Source: University of Western Australia.
A study carried out by The University of Western Australia has provided compelling evidence that congenital/early cortical blindness – that is when people are blind from birth or shortly after – is protective against schizophrenia.
The unusual discovery has fascinated scientists and may lead to a better understanding of what causes schizophrenia – a question that has baffled scientists for decades.
Schizophrenia is characterised by symptoms such as losing touch with reality, hearing voices and having visual hallucinations. However, despite numerous bodies of research, the exact cause still remains a mystery.
The UWA researchers used data collected from health registers between 1980 and 2001 on nearly half a million people in Western Australia and found no one with a diagnosis of congenital or early cortical blindness developed schizophrenia.
Lead author Professor Vera Morgan from the UWA Neuropsychiatric Epidemiology Research Unit in the Schools of Population and Global Health and Medicine said they also found no one with congenital or early cortical blindness had developed any other psychotic illnesses.
“This leads us to think there is a link that must be explored,” she said.
Professor Morgan said that the brain’s plasticity could be the link.
“It’s very difficult to say what the exact mechanism is but we think that the protective effect for schizophrenia is related to some kind of compensatory cortical reorganisation in the brain that’s happening in response to having congenital or early cortical blindness,” she said.
“As a result, some functions that are impaired in schizophrenia may actually be enhanced in people with congenital or early cortical blindness.”
Professor Morgan said the research had concentrated on people who were blind at birth or in their early years because there was greater brain plasticity at that age and greater potential for new neural connections to be formed.
“This research may have implications for intervention in the future. If we can understand what causes the protective effect and artificially reproduce this, we may be able to intervene early at a stage to minimise or prevent those symptoms that can lead to schizophrenia.”
Source: Jess Reid – University of Western Australia

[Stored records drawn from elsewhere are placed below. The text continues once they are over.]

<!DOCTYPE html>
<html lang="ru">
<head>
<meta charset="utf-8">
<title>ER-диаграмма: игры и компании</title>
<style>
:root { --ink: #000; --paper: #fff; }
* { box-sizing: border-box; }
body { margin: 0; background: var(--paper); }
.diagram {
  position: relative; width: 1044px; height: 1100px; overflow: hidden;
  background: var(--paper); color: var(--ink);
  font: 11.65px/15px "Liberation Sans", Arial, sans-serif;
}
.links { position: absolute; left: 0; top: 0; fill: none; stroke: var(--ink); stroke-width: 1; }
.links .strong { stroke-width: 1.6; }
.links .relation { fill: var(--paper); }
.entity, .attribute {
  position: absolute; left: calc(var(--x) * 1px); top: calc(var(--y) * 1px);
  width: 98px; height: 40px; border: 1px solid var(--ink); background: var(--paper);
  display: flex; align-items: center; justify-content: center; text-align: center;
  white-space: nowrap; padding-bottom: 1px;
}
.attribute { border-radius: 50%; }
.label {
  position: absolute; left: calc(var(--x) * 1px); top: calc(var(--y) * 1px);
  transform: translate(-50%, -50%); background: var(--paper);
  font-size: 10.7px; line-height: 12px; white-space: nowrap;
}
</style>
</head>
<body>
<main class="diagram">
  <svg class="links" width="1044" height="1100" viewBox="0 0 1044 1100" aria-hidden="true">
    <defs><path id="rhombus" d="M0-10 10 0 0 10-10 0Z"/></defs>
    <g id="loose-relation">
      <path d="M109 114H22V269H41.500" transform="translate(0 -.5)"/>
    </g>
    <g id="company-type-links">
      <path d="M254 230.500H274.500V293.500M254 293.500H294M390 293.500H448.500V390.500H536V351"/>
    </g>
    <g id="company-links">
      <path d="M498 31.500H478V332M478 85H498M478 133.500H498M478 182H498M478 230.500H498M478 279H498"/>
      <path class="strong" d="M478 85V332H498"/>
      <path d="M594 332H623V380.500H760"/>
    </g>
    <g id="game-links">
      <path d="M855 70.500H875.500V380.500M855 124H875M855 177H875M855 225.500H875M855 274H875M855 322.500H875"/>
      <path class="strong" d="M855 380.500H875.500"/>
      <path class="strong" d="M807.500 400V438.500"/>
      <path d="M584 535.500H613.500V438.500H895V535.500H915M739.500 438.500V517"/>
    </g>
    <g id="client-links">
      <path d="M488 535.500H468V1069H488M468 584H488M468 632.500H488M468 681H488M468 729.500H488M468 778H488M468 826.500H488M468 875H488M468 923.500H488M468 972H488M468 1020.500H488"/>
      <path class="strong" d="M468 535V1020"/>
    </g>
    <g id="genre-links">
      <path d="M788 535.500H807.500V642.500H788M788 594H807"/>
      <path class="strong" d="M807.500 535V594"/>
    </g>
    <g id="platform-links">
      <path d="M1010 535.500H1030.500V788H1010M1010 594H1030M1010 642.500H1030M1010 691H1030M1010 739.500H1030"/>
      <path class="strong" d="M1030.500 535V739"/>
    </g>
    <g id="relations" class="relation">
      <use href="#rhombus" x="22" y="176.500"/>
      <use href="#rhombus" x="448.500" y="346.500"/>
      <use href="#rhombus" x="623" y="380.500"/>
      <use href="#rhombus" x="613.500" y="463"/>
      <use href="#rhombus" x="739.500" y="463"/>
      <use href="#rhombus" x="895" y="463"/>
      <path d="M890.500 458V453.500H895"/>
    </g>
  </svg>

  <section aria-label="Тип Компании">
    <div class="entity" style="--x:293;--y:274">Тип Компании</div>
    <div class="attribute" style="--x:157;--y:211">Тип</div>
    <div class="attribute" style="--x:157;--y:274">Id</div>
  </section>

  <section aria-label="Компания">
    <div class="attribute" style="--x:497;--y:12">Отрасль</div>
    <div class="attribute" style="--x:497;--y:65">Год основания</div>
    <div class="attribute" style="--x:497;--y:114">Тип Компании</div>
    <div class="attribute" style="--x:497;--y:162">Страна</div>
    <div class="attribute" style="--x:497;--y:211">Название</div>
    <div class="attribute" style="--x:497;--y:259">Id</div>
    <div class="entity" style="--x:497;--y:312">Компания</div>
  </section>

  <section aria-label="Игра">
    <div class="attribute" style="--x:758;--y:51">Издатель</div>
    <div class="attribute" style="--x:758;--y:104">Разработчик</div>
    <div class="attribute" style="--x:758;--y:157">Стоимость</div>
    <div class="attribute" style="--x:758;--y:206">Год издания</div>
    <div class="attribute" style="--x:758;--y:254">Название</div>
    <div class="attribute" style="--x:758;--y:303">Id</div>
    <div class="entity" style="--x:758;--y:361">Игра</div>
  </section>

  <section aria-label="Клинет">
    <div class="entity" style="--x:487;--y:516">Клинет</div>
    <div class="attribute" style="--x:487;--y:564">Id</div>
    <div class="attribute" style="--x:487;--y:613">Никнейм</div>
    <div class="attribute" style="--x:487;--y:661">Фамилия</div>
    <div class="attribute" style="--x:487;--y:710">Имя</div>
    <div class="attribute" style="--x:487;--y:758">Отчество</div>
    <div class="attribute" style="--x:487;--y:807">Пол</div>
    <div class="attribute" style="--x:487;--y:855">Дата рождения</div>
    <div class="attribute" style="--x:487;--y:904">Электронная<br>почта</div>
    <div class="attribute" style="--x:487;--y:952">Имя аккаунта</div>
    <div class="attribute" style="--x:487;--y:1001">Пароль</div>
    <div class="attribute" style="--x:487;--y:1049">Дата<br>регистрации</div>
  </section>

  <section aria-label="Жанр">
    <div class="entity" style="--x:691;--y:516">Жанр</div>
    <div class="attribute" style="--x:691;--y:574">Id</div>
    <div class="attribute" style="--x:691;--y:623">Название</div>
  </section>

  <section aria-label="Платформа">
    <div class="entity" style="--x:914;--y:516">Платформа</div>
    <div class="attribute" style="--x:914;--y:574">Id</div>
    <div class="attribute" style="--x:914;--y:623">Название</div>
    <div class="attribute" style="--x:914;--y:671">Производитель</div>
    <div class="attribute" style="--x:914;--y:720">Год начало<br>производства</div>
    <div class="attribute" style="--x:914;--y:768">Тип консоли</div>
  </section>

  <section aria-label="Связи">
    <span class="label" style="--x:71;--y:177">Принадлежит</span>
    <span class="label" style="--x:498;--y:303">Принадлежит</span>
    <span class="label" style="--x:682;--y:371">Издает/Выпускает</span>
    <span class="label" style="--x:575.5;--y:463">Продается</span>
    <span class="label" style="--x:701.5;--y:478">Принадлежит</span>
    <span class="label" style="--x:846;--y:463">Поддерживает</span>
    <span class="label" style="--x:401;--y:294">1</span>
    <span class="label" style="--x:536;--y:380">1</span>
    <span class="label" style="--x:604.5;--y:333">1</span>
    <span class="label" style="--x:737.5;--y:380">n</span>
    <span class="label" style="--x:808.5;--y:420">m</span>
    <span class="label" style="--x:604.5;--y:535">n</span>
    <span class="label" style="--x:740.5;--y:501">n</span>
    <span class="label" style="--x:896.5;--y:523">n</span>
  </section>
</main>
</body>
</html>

Publisher: Organized by NeuroscienceNews.com.
Image Source: NeuroscienceNews.com image is adapted from the University of Western Australia news release.
Original Research: Abstract for “Congenital blindness is protective for schizophrenia and other psychotic illness. A whole-population study” by Vera A. Morgan, Melanie Clark, Julie Crewe, Giulietta Valuri, David A. Mackey, Johanna C. Badcock, and Assen Jablensky in Schizophrenia Research. Published December 2018.

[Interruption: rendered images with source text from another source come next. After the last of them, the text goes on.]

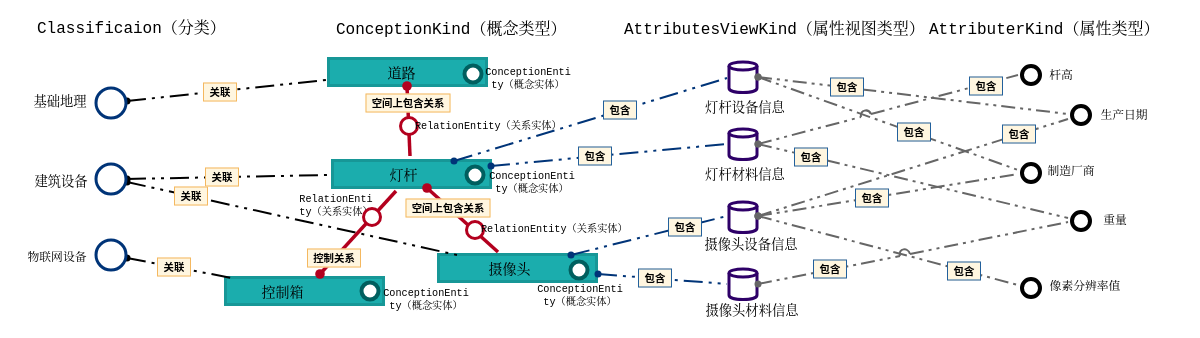
<!DOCTYPE html>
<html lang="zh-CN">
<head>
<meta charset="utf-8">
<title>概念类型关系图</title>
<style>
:root {
  --ink: #000;
  --navy: #003478;
  --red: #b3001e;
  --teal: #1badad;
  --teal-edge: #179797;
  --teal-dark: #005f5f;
  --violet: #2e0068;
  --grey: #666;
  --cream: #fff6e0;
  --amber: #f4b860;
  --blue-edge: #22609c;
}
* { box-sizing: border-box; margin: 0; }
body {
  position: relative; width: 1200px; height: 338px; overflow: hidden;
  background: #fff; color: var(--ink);
  font-family: "Noto Serif CJK SC", serif;
}
.links { position: absolute; left: 0; top: 0; }
.links line, .links path { fill: none; }
.classify { stroke: var(--ink); stroke-width: 2; stroke-dasharray: 19 6 3 6 3 6; marker-start: url(#dot-ink); marker-end: url(#tip-ink); }
.view { stroke: var(--navy); stroke-width: 2; stroke-dasharray: 19 6 3 6 3 6; marker-start: url(#dot-navy); marker-end: url(#tip-navy); }
.attribute { stroke: var(--grey); stroke-width: 2; stroke-dasharray: 14 5 3 5 3 5; marker-start: url(#dot-grey); marker-end: url(#tip-grey); }
.hop { stroke: var(--grey); stroke-width: 2; }
.relation { stroke: var(--red); stroke-width: 3.5; marker-start: url(#dot-red); marker-end: url(#tip-red); }
.store { fill: #fff; stroke: var(--violet); stroke-width: 3; }

.heading, .name, .note, .tag, .ring { position: absolute; left: var(--x); top: var(--y); white-space: nowrap; }
.heading { transform: translateY(-50%); font: 400 16px/20px "Liberation Mono", "Noto Serif CJK SC", monospace; }
.name { transform: translate(-50%, -50%); font-size: 13.3px; line-height: 18px; }
.name.small { font-size: 11.8px; }
.note { transform: translate(-50%, -50%); text-align: center; font: 400 10.2px/13px "Liberation Mono", "Noto Serif CJK SC", monospace; }
.note.inline { transform: translateY(-50%); }
.tag {
  display: flex; align-items: center; justify-content: center;
  width: var(--w, 34px); height: 19px; transform: translate(-50%, -50%);
  background: var(--cream); border: 1px solid var(--amber);
  font: 700 10.4px/1 "Noto Sans CJK SC", sans-serif;
}
.tag.contains { border-color: var(--blue-edge); }
.ring { width: var(--d); height: var(--d); transform: translate(-50%, -50%); border: 4px solid; border-radius: 50%; background: #fff; }
.category { --d: 33px; color: var(--navy); border-width: 3.5px; }
.entity { --d: 21px; color: var(--teal-dark); }
.joint { --d: 20px; color: var(--red); border-width: 3px; }
.field { --d: 22px; color: var(--ink); }
.concept {
  position: absolute; left: var(--x); top: var(--y); width: 161px; height: 30px;
  display: flex; align-items: center; padding-right: 12px; justify-content: center;
  background: var(--teal); border: 3px solid var(--teal-edge); font-size: 14px; line-height: 1;
}
.concept.wide-label { padding-right: 44px; }
.concept.mid-label { padding-right: 16px; }
</style>
</head>
<body>
<h2 class="heading" style="--x:37px;--y:29px">Classificaion（分类）</h2>
<h2 class="heading" style="--x:336px;--y:30px">ConceptionKind（概念类型）</h2>
<h2 class="heading" style="--x:624px;--y:30px">AttributesViewKind（属性视图类型）</h2>
<h2 class="heading" style="--x:929px;--y:30px">AttributerKind（属性类型）</h2>

<div class="concept" style="--x:327px;--y:57px">道路</div>
<div class="concept mid-label" style="--x:331px;--y:159px">灯杆</div>
<div class="concept mid-label" style="--x:437px;--y:253px">摄像头</div>
<div class="concept wide-label" style="--x:224px;--y:276px">控制箱</div>

<svg class="links" width="1200" height="338" viewBox="0 0 1200 338" aria-hidden="true">
  <defs>
    <marker id="dot-ink" markerUnits="userSpaceOnUse" markerWidth="8" markerHeight="8" refX="4" refY="4"><circle cx="4" cy="4" r="3.5" fill="#000"/></marker>
    <marker id="dot-navy" markerUnits="userSpaceOnUse" markerWidth="8" markerHeight="8" refX="4" refY="4"><circle cx="4" cy="4" r="3.5" fill="#003478"/></marker>
    <marker id="dot-grey" markerUnits="userSpaceOnUse" markerWidth="8" markerHeight="8" refX="4" refY="4"><circle cx="4" cy="4" r="3.5" fill="#666"/></marker>
    <marker id="dot-red" markerUnits="userSpaceOnUse" markerWidth="10" markerHeight="10" refX="5" refY="5"><circle cx="5" cy="5" r="4.8" fill="#b3001e"/></marker>
    <marker id="tip-ink" markerUnits="userSpaceOnUse" markerWidth="10" markerHeight="8" refX="9" refY="4" orient="auto"><path d="M1 1L9 4L1 7Z" fill="#000"/></marker>
    <marker id="tip-navy" markerUnits="userSpaceOnUse" markerWidth="10" markerHeight="8" refX="9" refY="4" orient="auto"><path d="M1 1L9 4L1 7Z" fill="#003478"/></marker>
    <marker id="tip-grey" markerUnits="userSpaceOnUse" markerWidth="10" markerHeight="8" refX="9" refY="4" orient="auto"><path d="M1 1L9 4L1 7Z" fill="#666"/></marker>
    <marker id="tip-red" markerUnits="userSpaceOnUse" markerWidth="12" markerHeight="10" refX="10" refY="5" orient="auto"><path d="M0 0L12 5L0 10Z" fill="#b3001e"/></marker>
    <g id="store" class="store">
      <path d="M-14 -11V11C-14 17 14 17 14 11V-11"/>
      <ellipse cy="-11" rx="14" ry="4"/>
    </g>
  </defs>

  <g class="store-nodes">
    <use href="#store" x="743" y="77"/>
    <use href="#store" x="743" y="144"/>
    <use href="#store" x="743" y="217"/>
    <use href="#store" x="743" y="284"/>
  </g>

  <line class="classify" x1="127" y1="101" x2="326" y2="80"/>
  <line class="classify" x1="127" y1="179" x2="329" y2="175"/>
  <line class="classify" x1="127" y1="182" x2="457" y2="255"/>
  <line class="classify" x1="127" y1="258" x2="232" y2="278"/>

  <line class="view" x1="454" y1="161" x2="727" y2="78"/>
  <line class="view" x1="491" y1="166" x2="727" y2="144"/>
  <line class="view" x1="571" y1="255" x2="727" y2="216"/>
  <line class="view" x1="598" y1="274" x2="727" y2="284"/>

  <line class="attribute" x1="758" y1="77" x2="1068" y2="114"/>
  <line class="attribute" x1="758" y1="77" x2="1018" y2="170"/>
  <path class="attribute" d="M758 144L861 117M871 114L1018 75"/>
  <line class="attribute" x1="758" y1="144" x2="1068" y2="218"/>
  <line class="attribute" x1="758" y1="216" x2="1068" y2="119"/>
  <line class="attribute" x1="758" y1="216" x2="1018" y2="174"/>
  <line class="attribute" x1="758" y1="216" x2="1018" y2="285"/>
  <path class="attribute" d="M758 284L900 256M910 254L1068 222"/>
  <path class="hop" d="M861 117C860 110 868 108 871 114M900 256C898 248 908 247 910 254"/>

  <line class="relation" x1="407" y1="86" x2="410" y2="156"/>
  <line class="relation" x1="427" y1="188" x2="498" y2="252"/>
  <line class="relation" x1="320" y1="274" x2="396" y2="191"/>
</svg>

<section aria-label="分类">
  <i class="ring category" style="--x:111px;--y:103px"></i><span class="name" style="--x:60px;--y:101px">基础地理</span>
  <i class="ring category" style="--x:111px;--y:179px"></i><span class="name" style="--x:61px;--y:181px">建筑设备</span>
  <i class="ring category" style="--x:111px;--y:255px"></i><span class="name small" style="--x:57px;--y:256px">物联网设备</span>
  <span class="tag" style="--x:220px;--y:92px">关联</span>
  <span class="tag" style="--x:222px;--y:177px">关联</span>
  <span class="tag" style="--x:191px;--y:196px">关联</span>
  <span class="tag" style="--x:174px;--y:267px">关联</span>
</section>

<section aria-label="概念类型">
  <i class="ring entity" style="--x:473px;--y:74px"></i>
  <i class="ring entity" style="--x:475px;--y:175px"></i>
  <i class="ring entity" style="--x:579px;--y:270px"></i>
  <i class="ring entity" style="--x:370px;--y:291px"></i>
  <p class="note" style="--x:528px;--y:79px">ConceptionEnti<br>ty（概念实体）</p>
  <p class="note" style="--x:532px;--y:183px">ConceptionEnti<br>ty（概念实体）</p>
  <p class="note" style="--x:580px;--y:296px">ConceptionEnti<br>ty（概念实体）</p>
  <p class="note" style="--x:426px;--y:300px">ConceptionEnti<br>ty（概念实体）</p>
  <p class="note" style="--x:336px;--y:206px">RelationEnti<br>ty（关系实体）</p>
  <i class="ring joint" style="--x:409px;--y:126px"></i>
  <i class="ring joint" style="--x:475px;--y:230px"></i>
  <i class="ring joint" style="--x:372px;--y:217px"></i>
  <p class="note inline" style="--x:415px;--y:126px">RelationEntity（关系实体）</p>
  <p class="note inline" style="--x:481px;--y:229px">RelationEntity（关系实体）</p>
  <span class="tag" style="--x:408px;--y:103px;--w:85px">空间上包含关系</span>
  <span class="tag" style="--x:448px;--y:208px;--w:85px">空间上包含关系</span>
  <span class="tag" style="--x:334px;--y:258px;--w:54px">控制关系</span>
</section>

<section aria-label="属性视图类型">
  <span class="name" style="--x:745px;--y:107px">灯杆设备信息</span>
  <span class="name" style="--x:745px;--y:174px">灯杆材料信息</span>
  <span class="name" style="--x:751px;--y:244px">摄像头设备信息</span>
  <span class="name" style="--x:752px;--y:310px">摄像头材料信息</span>
  <span class="tag contains" style="--x:620px;--y:110px">包含</span>
  <span class="tag contains" style="--x:595px;--y:156px">包含</span>
  <span class="tag contains" style="--x:685px;--y:227px">包含</span>
  <span class="tag contains" style="--x:655px;--y:278px">包含</span>
</section>

<section aria-label="属性类型">
  <i class="ring field" style="--x:1031px;--y:75px"></i><span class="name small" style="--x:1061px;--y:74px">杆高</span>
  <i class="ring field" style="--x:1081px;--y:115px"></i><span class="name small" style="--x:1124px;--y:114px">生产日期</span>
  <i class="ring field" style="--x:1031px;--y:173px"></i><span class="name small" style="--x:1071px;--y:170px">制造厂商</span>
  <i class="ring field" style="--x:1081px;--y:221px"></i><span class="name small" style="--x:1115px;--y:219px">重量</span>
  <i class="ring field" style="--x:1031px;--y:288px"></i><span class="name small" style="--x:1085px;--y:285px">像素分辨率值</span>
  <span class="tag contains" style="--x:847px;--y:87px">包含</span>
  <span class="tag contains" style="--x:986px;--y:86px">包含</span>
  <span class="tag contains" style="--x:914px;--y:132px">包含</span>
  <span class="tag contains" style="--x:1019px;--y:134px">包含</span>
  <span class="tag contains" style="--x:811px;--y:157px">包含</span>
  <span class="tag contains" style="--x:872px;--y:198px">包含</span>
  <span class="tag contains" style="--x:830px;--y:269px">包含</span>
  <span class="tag contains" style="--x:964px;--y:271px">包含</span>
</section>
</body>
</html>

Congenital blindness is protective for schizophrenia and other psychotic illness. A whole-population study
Congenital/early blindness is reportedly protective against schizophrenia. Using a whole-population cohort of 467,945 children born in Western Australia between 1980 and 2001, we examined prevalence of schizophrenia and psychotic illness in individuals with congenital/early blindness. Overall, 1870 children developed schizophrenia (0.4%) while 9120 developed a psychotic illness (1.9%). None of the 66 children with cortical blindness developed schizophrenia or psychotic illness. Eight of the 613 children with peripheral blindness developed a psychotic illness other than schizophrenia and fewer had developed schizophrenia. Our results support findings from small case studies that congenital/early cortical but not peripheral blindness is protective against schizophrenia.